WHAT IS EXPECTED: Produce a word-for-word copy of the listing below without its pictures.

DATA SECTION:
#####
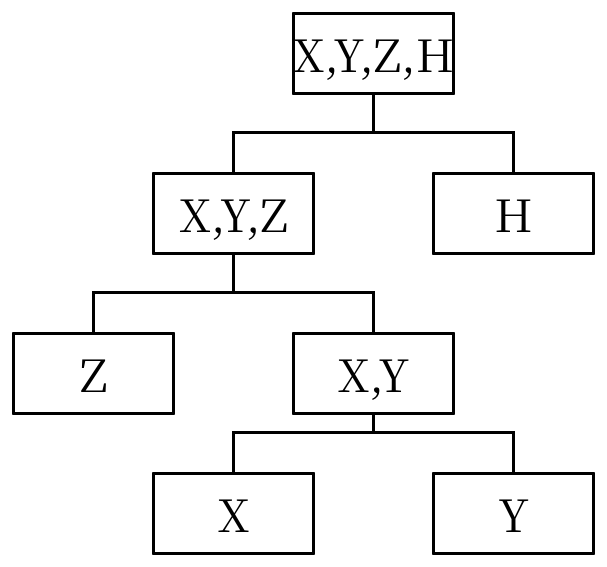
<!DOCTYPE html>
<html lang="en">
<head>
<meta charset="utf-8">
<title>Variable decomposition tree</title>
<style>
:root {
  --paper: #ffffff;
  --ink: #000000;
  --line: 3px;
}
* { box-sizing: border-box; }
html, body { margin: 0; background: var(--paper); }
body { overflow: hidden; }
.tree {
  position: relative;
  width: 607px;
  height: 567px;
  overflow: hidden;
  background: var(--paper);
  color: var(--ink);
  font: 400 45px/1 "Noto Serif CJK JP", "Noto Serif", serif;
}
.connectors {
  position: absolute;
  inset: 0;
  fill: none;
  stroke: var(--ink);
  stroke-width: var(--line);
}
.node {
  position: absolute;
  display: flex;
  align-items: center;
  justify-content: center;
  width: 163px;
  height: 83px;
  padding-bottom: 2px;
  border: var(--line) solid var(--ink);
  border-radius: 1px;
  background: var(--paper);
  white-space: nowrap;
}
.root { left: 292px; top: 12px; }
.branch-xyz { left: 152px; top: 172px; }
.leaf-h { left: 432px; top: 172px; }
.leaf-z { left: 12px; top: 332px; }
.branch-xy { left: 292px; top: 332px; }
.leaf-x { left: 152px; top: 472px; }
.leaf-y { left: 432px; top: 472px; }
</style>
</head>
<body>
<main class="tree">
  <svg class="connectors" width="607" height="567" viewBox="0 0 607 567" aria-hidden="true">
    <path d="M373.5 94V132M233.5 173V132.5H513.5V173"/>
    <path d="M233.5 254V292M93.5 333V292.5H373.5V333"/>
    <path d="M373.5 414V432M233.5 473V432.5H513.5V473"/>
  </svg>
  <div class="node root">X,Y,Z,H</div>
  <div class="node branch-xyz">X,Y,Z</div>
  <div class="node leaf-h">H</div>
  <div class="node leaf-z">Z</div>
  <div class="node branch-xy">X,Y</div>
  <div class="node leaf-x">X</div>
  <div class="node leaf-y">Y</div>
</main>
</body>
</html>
#####
RESULT:
<!DOCTYPE html>
<html lang="en">
<head>
<meta charset="utf-8">
<title>Variable decomposition tree</title>
<style>
:root {
  --paper: #ffffff;
  --ink: #000000;
  --line: 3px;
}
* { box-sizing: border-box; }
html, body { margin: 0; background: var(--paper); }
body { overflow: hidden; }
.tree {
  position: relative;
  width: 607px;
  height: 567px;
  overflow: hidden;
  background: var(--paper);
  color: var(--ink);
  font: 400 45px/1 "Noto Serif CJK JP", "Noto Serif", serif;
}
.connectors {
  position: absolute;
  inset: 0;
  fill: none;
  stroke: var(--ink);
  stroke-width: var(--line);
}
.node {
  position: absolute;
  display: flex;
  align-items: center;
  justify-content: center;
  width: 163px;
  height: 83px;
  padding-bottom: 2px;
  border: var(--line) solid var(--ink);
  border-radius: 1px;
  background: var(--paper);
  white-space: nowrap;
}
.root { left: 292px; top: 12px; }
.branch-xyz { left: 152px; top: 172px; }
.leaf-h { left: 432px; top: 172px; }
.leaf-z { left: 12px; top: 332px; }
.branch-xy { left: 292px; top: 332px; }
.leaf-x { left: 152px; top: 472px; }
.leaf-y { left: 432px; top: 472px; }
</style>
</head>
<body>
<main class="tree">
  <svg class="connectors" width="607" height="567" viewBox="0 0 607 567" aria-hidden="true">
    <path d="M373.5 94V132M233.5 173V132.5H513.5V173"/>
    <path d="M233.5 254V292M93.5 333V292.5H373.5V333"/>
    <path d="M373.5 414V432M233.5 473V432.5H513.5V473"/>
  </svg>
  <div class="node root">X,Y,Z,H</div>
  <div class="node branch-xyz">X,Y,Z</div>
  <div class="node leaf-h">H</div>
  <div class="node leaf-z">Z</div>
  <div class="node branch-xy">X,Y</div>
  <div class="node leaf-x">X</div>
  <div class="node leaf-y">Y</div>
</main>
</body>
</html>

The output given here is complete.